Mark Evanier also links to this interview with George Carlin, another comedian who seems to have shifted for the worse lately. Carlin's personal politics still appear solidly against those who wield power unfairly and screw ordinary citizens, but his on-stage shift has been away from the type of politically-related observational humor for which he'd been best known (like his anti-censorship routines) and much more in the direction of, again, hostility towards members of his audience, being what the article terms a "gleeful irritant." Says Carlin, "I don't like topical stuff. It's too easy. Anybody can make fun of Bush... That's like shooting fish in a barrel... The more resistance and discomfort I can feel from the audience, the better I feel, the happier I am... I do not care about changing anybody. Nobody. I go out there to show the rest of the Americans how badly they're doing." Sense a pattern here? Never mind that it seems pretty topical to "show the rest of the Americans how badly they're doing." The "comedy" of meanness and discomfort isn't funny to many folks; it's just bullying with a smirk, particularly when coming from an old rich white guy. And I say this as someone who still sees a lot of potential in some of Carlin's new material - potential that I just don't think is fully executed any more when his goal is to make his audience squirm rather than laugh.

Above all, it's important for even me to remember that comedy is subjective.
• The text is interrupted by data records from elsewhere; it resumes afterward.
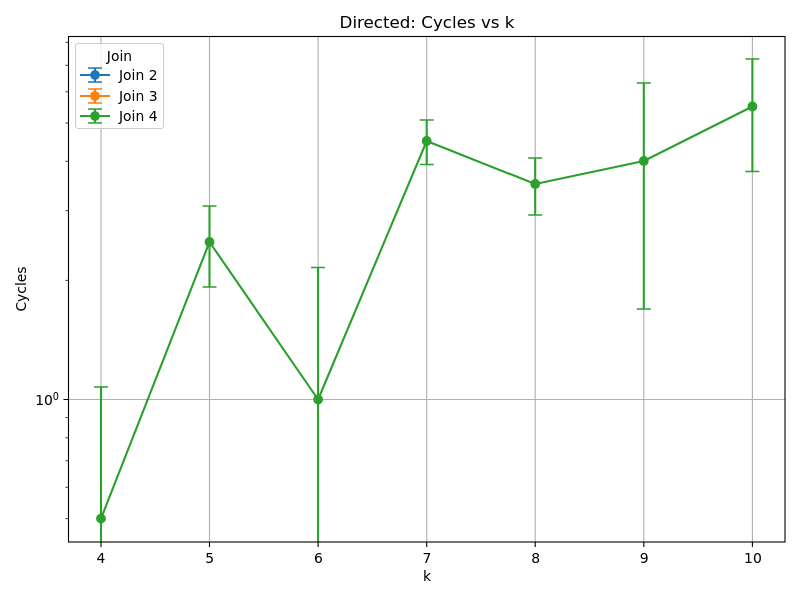
<!DOCTYPE html>
<html lang="en">
<head>
<meta charset="utf-8">
<title>Directed: Cycles vs k</title>
<style>
:root {
  --ink: #000;
  --paper: #fff;
  --grid: #b0b0b0;
  --legend-border: #ccc;
  --join-2: #1f77b4;
  --join-3: #ff7f0e;
  --join-4: #2ca02c;
}
* { box-sizing: border-box; margin: 0; padding: 0; }
html, body { width: 800px; height: 600px; overflow: hidden; background: var(--paper); }
.chart {
  position: relative;
  width: 800px;
  height: 600px;
  overflow: hidden;
  color: var(--ink);
  font: 13.9px/16px "DejaVu Sans", sans-serif;
  white-space: nowrap;
}
.plot { position: absolute; left: 0; top: 0; display: block; }
.title, .x-ticks, .x-label, .y-label, .y-tick, .legend { position: absolute; }
.title { left: 69px; top: 12px; width: 716px; font-size: 16.7px; line-height: 20px; font-weight: 400; text-align: center; }
.x-ticks { left: 91px; top: 550px; width: 672px; display: flex; justify-content: space-between; list-style: none; }
.x-ticks li { width: 20px; text-align: center; }
.x-label { left: 69px; top: 568px; width: 716px; text-align: center; }
.y-label { left: -29px; top: 281px; width: 100px; text-align: center; transform: rotate(-90deg); }
.y-tick { left: 14px; top: 392px; width: 45px; text-align: right; }
.y-tick sup { position: relative; top: -5px; font-size: 9.7px; line-height: 0; vertical-align: baseline; }
.legend {
  left: 75px;
  top: 43px;
  width: 89px;
  height: 86px;
  padding: 4px 4px 0;
  border: 1px solid var(--legend-border);
  border-radius: 3px;
  background: rgba(255, 255, 255, .8);
}
.legend h2 { font-size: 13.9px; line-height: 16px; font-weight: 400; text-align: center; }
.legend ul { display: grid; grid-auto-rows: 20.4px; padding-top: 1px; list-style: none; }
.legend li { display: flex; align-items: center; gap: 9px; }
.legend svg { flex: none; display: block; }
.join-2 svg { color: var(--join-2); }
.join-3 svg { color: var(--join-3); }
.join-4 svg { color: var(--join-4); }
.grid { stroke: var(--grid); stroke-width: 1.1; }
.frame { fill: none; stroke: var(--ink); stroke-width: 1.1; }
.major-ticks { stroke: var(--ink); stroke-width: 1.1; }
.minor-ticks { stroke: var(--ink); stroke-width: .8; }
.series { fill: none; stroke: var(--join-4); stroke-width: 2.1; stroke-linejoin: round; }
.caps { stroke-width: 1.4; }
.markers { fill: var(--join-4); }
</style>
</head>
<body>
<main class="chart">
  <svg class="plot" width="800" height="600" viewBox="0 0 800 600" role="img" aria-label="Line chart of cycles against k with error bars, logarithmic vertical axis">
    <defs>
      <clipPath id="plot-area"><rect x="68.5" y="36.5" width="716.5" height="505.5"/></clipPath>
      <g id="legend-key">
        <path d="M0 10H30M15 3V17" fill="none" stroke="currentColor" stroke-width="2.1"/>
        <path d="M8 3H22M8 17H22" stroke="currentColor" stroke-width="1.4"/>
        <circle cx="15" cy="10" r="4.8" fill="currentColor"/>
      </g>
    </defs>
    <path class="grid" d="M101 36.5V542M209.5 36.5V542M318.1 36.5V542M426.7 36.5V542M535.2 36.5V542M643.8 36.5V542M752.4 36.5V542M68.5 399.5H785"/>
    <g clip-path="url(#plot-area)">
      <path class="series" d="M101 387V560M209.5 206V287M318.1 267.5V560M426.7 120V164.5M535.2 158V215M643.8 83V309M752.4 59V171.5"/>
      <path class="series caps" d="M94 387H108M202.5 206H216.5M202.5 287H216.5M311 267.5H325M419.7 120H433.7M419.7 164.5H433.7M528.2 158H542.2M528.2 215H542.2M636.8 83H650.8M636.8 309H650.8M745.4 59H759.4M745.4 171.5H759.4"/>
      <polyline class="series" points="101,518.6 209.5,242 318.1,399.5 426.7,141 535.2,184 643.8,161 752.4,106.5"/>
      <g class="markers">
        <circle cx="101" cy="518.6" r="4.9"/>
        <circle cx="209.5" cy="242" r="4.9"/>
        <circle cx="318.1" cy="399.5" r="4.9"/>
        <circle cx="426.7" cy="141" r="4.9"/>
        <circle cx="535.2" cy="184" r="4.9"/>
        <circle cx="643.8" cy="161" r="4.9"/>
        <circle cx="752.4" cy="106.5" r="4.9"/>
      </g>
    </g>
    <rect class="frame" x="68.5" y="36.5" width="716.5" height="505.5"/>
    <path class="major-ticks" d="M101 542v5M209.5 542v5M318.1 542v5M426.7 542v5M535.2 542v5M643.8 542v5M752.4 542v5M68.5 399.5h-5"/>
    <path class="minor-ticks" d="M68.5 42.3h-3M68.5 65.3h-3M68.5 91.8h-3M68.5 123h-3M68.5 161.3h-3M68.5 210.7h-3M68.5 280.4h-3M68.5 417.6h-3M68.5 437.8h-3M68.5 460.8h-3M68.5 487.3h-3M68.5 518.6h-3"/>
  </svg>

  <h1 class="title">Directed: Cycles vs k</h1>
  <p class="y-label">Cycles</p>
  <p class="y-tick">10<sup>0</sup></p>
  <ul class="x-ticks">
    <li>4</li><li>5</li><li>6</li><li>7</li><li>8</li><li>9</li><li>10</li>
  </ul>
  <p class="x-label">k</p>

  <section class="legend">
    <h2>Join</h2>
    <ul>
      <li class="join-2"><svg width="30" height="20" aria-hidden="true"><use href="#legend-key"/></svg>Join 2</li>
      <li class="join-3"><svg width="30" height="20" aria-hidden="true"><use href="#legend-key"/></svg>Join 3</li>
      <li class="join-4"><svg width="30" height="20" aria-hidden="true"><use href="#legend-key"/></svg>Join 4</li>
    </ul>
  </section>
</main>
</body>
</html>
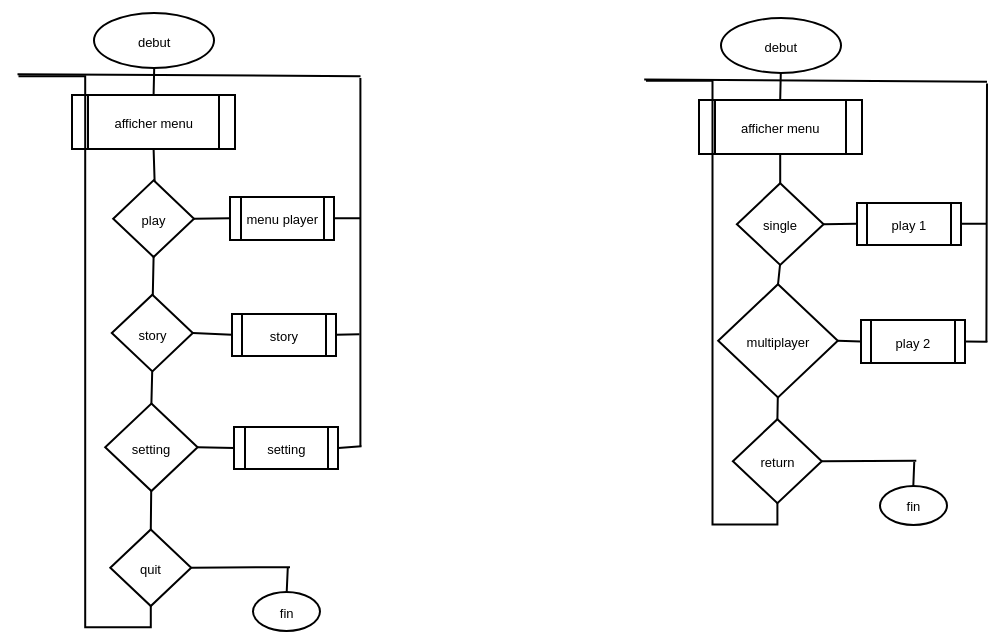
<!DOCTYPE html>
<html lang="fr">
<head>
<meta charset="utf-8">
<title>Organigramme des menus</title>
<style>
:root { --ink: #000; --paper: #fff; --stroke: 2px; }
* { box-sizing: border-box; }
html, body { margin: 0; background: var(--paper); }
.board {
  position: relative; width: 1004px; height: 644px; overflow: hidden;
  background: var(--paper); color: var(--ink);
  font: 13px/15px "Liberation Sans", Arial, sans-serif;
}
.lines {
  position: absolute; left: 0; top: 0; display: block;
  fill: none; stroke: var(--ink); stroke-width: var(--stroke);
}
.node {
  position: absolute; left: var(--x); top: var(--y); width: var(--w); height: var(--h);
  display: flex; align-items: center; justify-content: center;
  white-space: nowrap;
}
.node span { padding-top: 3px; }
.terminal { border: var(--stroke) solid var(--ink); border-radius: 50%; }
.start { --w: 122px; --h: 57px; }
.end { --w: 69px; --h: 41px; }
.process { border: var(--stroke) solid var(--ink); align-items: stretch; padding: 0 var(--bar); }
.process span {
  flex: 1; display: flex; align-items: center; justify-content: center;
  border: solid var(--ink); border-width: 0 var(--stroke);
}
.menu { --w: 165.4px; --h: 56.4px; --bar: 14.4px; }
.action { --w: 106px; --h: 44.4px; --bar: 8.4px; }
</style>
</head>
<body>
<main class="board">
  <section aria-label="Menu principal">
    <div class="node terminal start" style="--x:93.2px;--y:12px"><span>debut</span></div>
    <div class="node process menu" style="--x:71px;--y:93.7px"><span>afficher menu</span></div>
    <div class="node decision" style="--x:113px;--y:180px;--w:81px;--h:77px"><span>play</span></div>
    <div class="node process action" style="--x:229.3px;--y:196.2px"><span>menu player</span></div>
    <div class="node decision" style="--x:112px;--y:295px;--w:81px;--h:77px"><span>story</span></div>
    <div class="node process action" style="--x:230.9px;--y:312.5px"><span>story</span></div>
    <div class="node decision" style="--x:105px;--y:404px;--w:92px;--h:87px"><span>setting</span></div>
    <div class="node process action" style="--x:233.3px;--y:425.8px"><span>setting</span></div>
    <div class="node decision" style="--x:110px;--y:530px;--w:81px;--h:76px"><span>quit</span></div>
    <div class="node terminal end" style="--x:252.2px;--y:591.2px"><span>fin</span></div>
  </section>

  <section aria-label="Menu joueur">
    <div class="node terminal start" style="--x:719.8px;--y:17.4px"><span>debut</span></div>
    <div class="node process menu" style="--x:697.6px;--y:99.1px"><span>afficher menu</span></div>
    <div class="node decision" style="--x:737px;--y:183px;--w:86px;--h:82px"><span>single</span></div>
    <div class="node process action" style="--x:855.9px;--y:201.7px"><span>play 1</span></div>
    <div class="node decision" style="--x:718px;--y:284px;--w:120px;--h:113px"><span>multiplayer</span></div>
    <div class="node process action" style="--x:859.9px;--y:319.4px"><span>play 2</span></div>
    <div class="node decision" style="--x:733px;--y:419px;--w:89px;--h:84px"><span>return</span></div>
    <div class="node terminal end" style="--x:878.9px;--y:484.8px"><span>fin</span></div>
  </section>

  <svg class="lines" width="1004" height="644" viewBox="0 0 1004 644" aria-hidden="true">
    <g id="main-decisions">
      <polygon points="153.6,180.3 194,218.7 153.6,257 113.2,218.7"/>
      <polygon points="152.4,294.7 192.8,333 152.4,371.4 111.8,333"/>
      <polygon points="151.4,403.6 197.6,447.3 151.4,491 105.2,447.3"/>
      <polygon points="150.8,529.5 191.2,567.8 150.8,606 110.3,567.8"/>
    </g>
    <g id="main-connectors">
      <path d="M154.2 67.5 153.6 94.7M153.6 149 154.6 181M153.6 256.500 152.8 295M152.200 371.400 151.400 404M151.200 490.600 150.800 530"/>
      <path d="M194 218.700 230.300 218.200M334.300 218.200H360.500M192.800 333 231.900 334.700M335.900 334.700 359.500 334.200M197.600 447.300 234.300 448M338.300 448 361.500 446.200"/>
      <path d="M360.400 78V446.500M360.500 76.200 17.500 74.200"/>
      <path d="M150.800 606V627.300H85.200V76.200H18.500"/>
      <path d="M191.200 567.800 258 567.200H290M287.800 567.200 286.700 592.200"/>
    </g>
    <g id="player-decisions">
      <polygon points="780.2,183.2 823.6,224.2 780.2,265 736.900,224.2"/>
      <polygon points="778,284.2 837.8,340.8 778,397.4 718.200,340.8"/>
      <polygon points="777.400,419.200 821.800,461.200 777.400,503.200 732.900,461.200"/>
    </g>
    <g id="player-connectors">
      <path d="M780.800 73 780.200 100M780.200 154.500V183.500M780 265 778 284.500M777.800 397 777.400 419.500"/>
      <path d="M823.600 224.200 856.900 223.700M960.900 223.700H987M837.800 340.800 860.900 341.400M964.900 341.400 987.400 341.800"/>
      <path d="M987 83.500 986.400 342M987 81.700 644.200 79.600"/>
      <path d="M777.400 503V524.400H712.500V80.800H646"/>
      <path d="M821.800 461.200 916.300 460.800M914.300 460.800 913.300 486"/>
    </g>
  </svg>
</main>
</body>
</html>
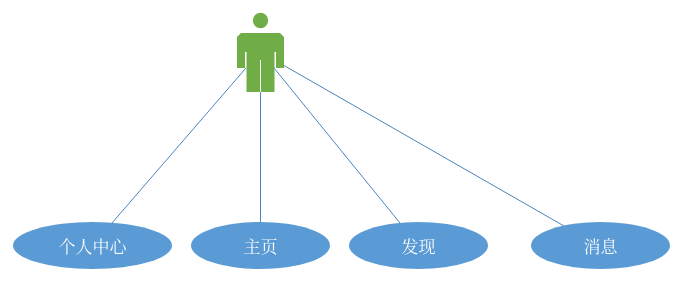
<!DOCTYPE html>
<html lang="zh-CN">
<head>
<meta charset="utf-8">
<title>用户功能图</title>
<style>
:root {
  --paper: #ffffff;
  --actor: #70ad47;
  --node: #5b9bd5;
  --link: #4a86bd;
  --label: #ffffff;
}
* { box-sizing: border-box; margin: 0; }
html, body { width: 683px; height: 282px; overflow: hidden; background: var(--paper); }
.diagram { position: relative; width: 683px; height: 282px; overflow: hidden; }
.drawing { position: absolute; inset: 0; display: block; }
.links { stroke: var(--link); stroke-width: 1; }
.actor { fill: var(--actor); }
.node {
  position: absolute;
  top: 222px;
  width: 139px;
  height: 47px;
  display: flex;
  align-items: center;
  justify-content: center;
  border-radius: 50%;
  background: var(--node);
  color: var(--label);
  font: 17px/1 "Noto Serif CJK SC", "Noto Serif CJK JP", serif;
  white-space: nowrap;
}
.profile { left: 13px; width: 159px; }
.home { left: 191px; }
.discover { left: 349px; }
.messages { left: 531px; }
</style>
</head>
<body>
<main class="diagram">
  <svg class="drawing" width="683" height="282" viewBox="0 0 683 282" aria-hidden="true">
    <g class="actor">
      <circle cx="260.5" cy="20.5" r="7.7"/>
      <path d="M241 33H280L284 37V68H276V52H274.5V92H261V60H260V92H246.5V52H245V68H237V37Z"/>
    </g>
    <g class="links">
      <line x1="246" y1="68" x2="112" y2="223"/>
      <line x1="260.5" y1="92" x2="260.5" y2="222"/>
      <line x1="274" y1="68" x2="400" y2="223"/>
      <line x1="284" y1="65.5" x2="564" y2="226"/>
    </g>
  </svg>
  <div class="node profile">个人中心</div>
  <div class="node home">主页</div>
  <div class="node discover">发现</div>
  <div class="node messages">消息</div>
</main>
</body>
</html>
I can articulate why I don't find Carlin as funny as I used to, or why I no longer find Dennis Miller funny at all, in the same way I can articulate why I still find The Daily Show and The Firesign Theatre so rewarding, why Ellen DeGeneris makes me smile, why I'm very psyched for Out on the Edge (I'm so old and out of touch with the stand-up scene nowadays, my "gay comic" markers are Kate Clinton and Robin Tyler, let alone Ellen or Margaret Cho). But I know better than to give an unqualified "this isn't funny" or "you have no sense of humor" to anyone. And so should y'all.